‘Fierce Poise’ illuminates the career of an overlooked abstract expressionist
Electrified by Jackson Pollock’s work, painter Helen Frankenthaler blazed her own path and went toe-to-toe with the male artists of the New York School.
American painter Helen Frankenthaler began her career in the rough-and-tumble male art world that boasted the likes of Jackson Pollock, the maestro of the famous drip paintings. New York had overtaken Paris as the center of the artistic universe, and she was determined to be right in the middle of it. A new biography, “Fierce Poise: Helen Frankenthaler and 1950s New York” by Alexander Nemerov, gives the inside story of those heady years.
Frankenthaler came onto the scene as part of a second generation of American abstract expressionists who had rejected traditional European painting styles and techniques along with the more recent developments of cubism and surrealism. It’s difficult to overstate the virulence of the factions that lined up on both sides of the Atlantic, with Americans muscling aside Europeans for art-world dominance.
Frankenthaler was born in 1928 into a wealthy and cultured Jewish family on New York’s Upper East Side. Her father was a New York state Supreme Court judge, and her mother’s family had emigrated from Germany. Because of her privileged background, Frankenthaler never faced the poverty and struggle that the older generation of abstract expressionists endured.
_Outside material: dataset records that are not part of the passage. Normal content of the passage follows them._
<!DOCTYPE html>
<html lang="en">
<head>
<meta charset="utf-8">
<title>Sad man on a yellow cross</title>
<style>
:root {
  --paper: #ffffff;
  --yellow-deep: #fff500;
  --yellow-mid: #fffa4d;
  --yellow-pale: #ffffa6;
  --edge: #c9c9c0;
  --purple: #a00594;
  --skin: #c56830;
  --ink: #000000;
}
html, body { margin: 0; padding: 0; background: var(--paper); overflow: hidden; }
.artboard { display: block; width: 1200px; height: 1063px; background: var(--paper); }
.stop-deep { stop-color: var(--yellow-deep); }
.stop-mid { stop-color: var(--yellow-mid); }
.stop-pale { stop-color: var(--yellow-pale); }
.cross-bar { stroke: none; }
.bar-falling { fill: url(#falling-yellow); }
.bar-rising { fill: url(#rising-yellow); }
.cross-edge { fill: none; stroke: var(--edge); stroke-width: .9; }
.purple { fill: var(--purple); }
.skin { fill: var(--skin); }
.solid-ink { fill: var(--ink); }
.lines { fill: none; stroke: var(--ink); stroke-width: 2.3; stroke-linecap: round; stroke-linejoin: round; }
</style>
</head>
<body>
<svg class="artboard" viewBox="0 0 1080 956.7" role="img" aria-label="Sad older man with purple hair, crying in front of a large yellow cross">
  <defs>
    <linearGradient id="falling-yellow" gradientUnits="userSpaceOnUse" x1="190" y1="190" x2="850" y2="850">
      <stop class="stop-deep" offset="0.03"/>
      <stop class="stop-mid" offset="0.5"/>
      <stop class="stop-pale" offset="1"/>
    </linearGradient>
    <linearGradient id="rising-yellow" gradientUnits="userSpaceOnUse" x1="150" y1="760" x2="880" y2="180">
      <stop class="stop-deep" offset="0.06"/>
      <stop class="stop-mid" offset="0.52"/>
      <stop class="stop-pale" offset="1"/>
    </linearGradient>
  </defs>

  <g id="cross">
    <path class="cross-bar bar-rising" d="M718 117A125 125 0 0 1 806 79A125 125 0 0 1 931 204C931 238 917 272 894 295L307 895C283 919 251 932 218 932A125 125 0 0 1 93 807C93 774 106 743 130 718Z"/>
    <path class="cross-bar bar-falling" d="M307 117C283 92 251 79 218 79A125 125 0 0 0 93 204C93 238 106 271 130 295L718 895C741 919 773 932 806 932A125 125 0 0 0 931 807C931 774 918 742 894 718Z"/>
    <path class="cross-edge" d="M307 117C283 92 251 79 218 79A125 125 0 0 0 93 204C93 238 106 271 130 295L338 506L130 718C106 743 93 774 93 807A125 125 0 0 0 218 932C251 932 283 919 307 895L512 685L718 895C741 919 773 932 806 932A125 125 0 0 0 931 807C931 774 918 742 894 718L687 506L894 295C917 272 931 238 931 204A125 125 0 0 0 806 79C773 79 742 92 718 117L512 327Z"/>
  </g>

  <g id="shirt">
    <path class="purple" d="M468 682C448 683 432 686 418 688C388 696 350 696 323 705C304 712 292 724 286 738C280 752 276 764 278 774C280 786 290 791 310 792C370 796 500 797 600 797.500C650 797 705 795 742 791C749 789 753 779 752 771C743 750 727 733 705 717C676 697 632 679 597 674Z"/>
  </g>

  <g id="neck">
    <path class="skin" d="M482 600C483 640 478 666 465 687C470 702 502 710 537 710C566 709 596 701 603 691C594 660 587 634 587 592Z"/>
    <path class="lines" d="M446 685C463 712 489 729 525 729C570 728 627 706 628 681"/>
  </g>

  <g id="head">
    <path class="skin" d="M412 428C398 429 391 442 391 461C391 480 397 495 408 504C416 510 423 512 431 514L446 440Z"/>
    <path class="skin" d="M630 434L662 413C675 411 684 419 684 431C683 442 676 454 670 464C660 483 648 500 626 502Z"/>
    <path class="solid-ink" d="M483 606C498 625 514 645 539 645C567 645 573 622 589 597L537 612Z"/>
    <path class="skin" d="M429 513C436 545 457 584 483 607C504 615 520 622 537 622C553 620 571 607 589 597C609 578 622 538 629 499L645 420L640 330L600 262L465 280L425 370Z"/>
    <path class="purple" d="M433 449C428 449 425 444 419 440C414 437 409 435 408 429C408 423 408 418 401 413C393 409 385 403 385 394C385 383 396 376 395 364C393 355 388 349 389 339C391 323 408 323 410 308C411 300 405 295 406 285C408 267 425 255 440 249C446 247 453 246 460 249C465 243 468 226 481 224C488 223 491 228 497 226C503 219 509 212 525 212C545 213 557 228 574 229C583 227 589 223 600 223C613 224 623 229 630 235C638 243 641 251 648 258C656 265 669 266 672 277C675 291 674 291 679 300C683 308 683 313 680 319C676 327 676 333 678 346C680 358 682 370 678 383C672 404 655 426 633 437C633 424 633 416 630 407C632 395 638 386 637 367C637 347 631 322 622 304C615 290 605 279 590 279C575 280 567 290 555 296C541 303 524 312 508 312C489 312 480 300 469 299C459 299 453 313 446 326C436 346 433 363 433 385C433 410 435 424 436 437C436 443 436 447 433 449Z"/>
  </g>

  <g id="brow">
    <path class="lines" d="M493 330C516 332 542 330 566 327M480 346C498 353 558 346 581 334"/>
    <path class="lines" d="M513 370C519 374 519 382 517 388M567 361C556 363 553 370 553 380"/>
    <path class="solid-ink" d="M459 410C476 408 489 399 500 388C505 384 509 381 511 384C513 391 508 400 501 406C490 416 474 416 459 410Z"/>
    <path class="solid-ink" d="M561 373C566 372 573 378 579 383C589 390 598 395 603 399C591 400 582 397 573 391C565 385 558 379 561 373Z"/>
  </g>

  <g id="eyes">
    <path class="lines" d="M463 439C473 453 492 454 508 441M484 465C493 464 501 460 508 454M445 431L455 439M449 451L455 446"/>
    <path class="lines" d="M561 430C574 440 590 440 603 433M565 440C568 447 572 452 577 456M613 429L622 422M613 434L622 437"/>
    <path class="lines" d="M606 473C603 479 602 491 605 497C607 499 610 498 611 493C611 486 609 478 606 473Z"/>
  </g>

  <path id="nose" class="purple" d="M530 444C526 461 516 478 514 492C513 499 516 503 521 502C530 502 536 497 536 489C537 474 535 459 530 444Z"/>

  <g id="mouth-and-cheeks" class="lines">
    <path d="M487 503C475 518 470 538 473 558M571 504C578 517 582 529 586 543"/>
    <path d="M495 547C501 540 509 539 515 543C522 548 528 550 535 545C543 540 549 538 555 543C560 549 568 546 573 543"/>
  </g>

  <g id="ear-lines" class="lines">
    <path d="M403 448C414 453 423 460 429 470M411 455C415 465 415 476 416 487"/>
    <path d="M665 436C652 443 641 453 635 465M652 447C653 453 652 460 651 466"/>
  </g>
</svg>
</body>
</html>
This, combined with a five-year romantic liaison with one of the most important art critics of the time, Clement Greenberg, made fellow artists envious and other critics cynical about her achievements.
It was with Greenberg in 1951 that Frankenthaler first encountered Pollock, who hurled paint from cans, dripped it from sticks, and squirted it with turkey-basters onto a huge canvas on the floor. Greenberg had anointed Pollock the next big thing, and had taken Frankenthaler to his studio. She later recalled being “overwhelmed” at the new possibilities it opened for her art. It was like discovering a new continent, she said, adding, “I wanted to live in this land, and I had to live there but I just didn’t know the language.”
Soon, while still in her early 20s, she took the plunge, forsaking her easel and carefully designed, quasi-cubist compositions. She laid a 7-by-10-foot sheet of unprimed canvas on her studio floor, sketched a few charcoal squiggles, and then poured paint, thinned with turpentine, on the fabric. The result, “Mountains and Sea” (1952), was her breakthrough. Without a base coat, the spilled pools of paint soaked into the cotton duck, creating diaphanous, haloed images that evoked landscapes.
She soon became celebrated for lyrical, atmospheric paintings that exploited happenstance and improvisation, guided by her skill and imagination. The signature style she invented became known as stain painting (later called color-field painting).
When Frankenthaler married artist Robert Motherwell in 1958, they were dubbed the “golden couple” of the art world. As she refined her style, Frankenthaler grew her reputation. In contrast to her male peers, she cultivated a more ethereal style, maintaining, “The light touch is often the strongest gesture of all.”
The artist was a tough advocate for herself and her legacy in the male-dominated art world. As Nemerov writes, Frankenthaler “wanted to make sure she became well-known, even famous, certainly in her lifetime.” She disliked being called a “woman painter,” for Nemerov notes, “She assumed that it was her perfect right to claim a place among the formidable thicket of accomplished male artists. Talent was the thing: she had it, they had it, and that made them equals.”
The biography concludes in 1960, as pop art and minimalism pushed abstract expressionism into the history books. During her 60-year career, Frankenthaler continued to make stain paintings, but her reputation declined. Her work was dismissed as too soft, too feminine, too pretty. Cultural arbiters were skeptical of romantic art, and Frankenthaler’s luminous abstractions, the author writes, “were increasingly met with scorn.” By the 1980s, critics favored “an art of disquiet and challenge, of abrupt and shocking outcry,” according to Nemerov.
This book serves as a corrective to those dismissals. It’s part of an insistence by many of today’s art historians that attention must be paid to female artists and artists of color who have been denied respect and recognition for their achievements. The book also greatly enriches our knowledge of a critically important decade in American art.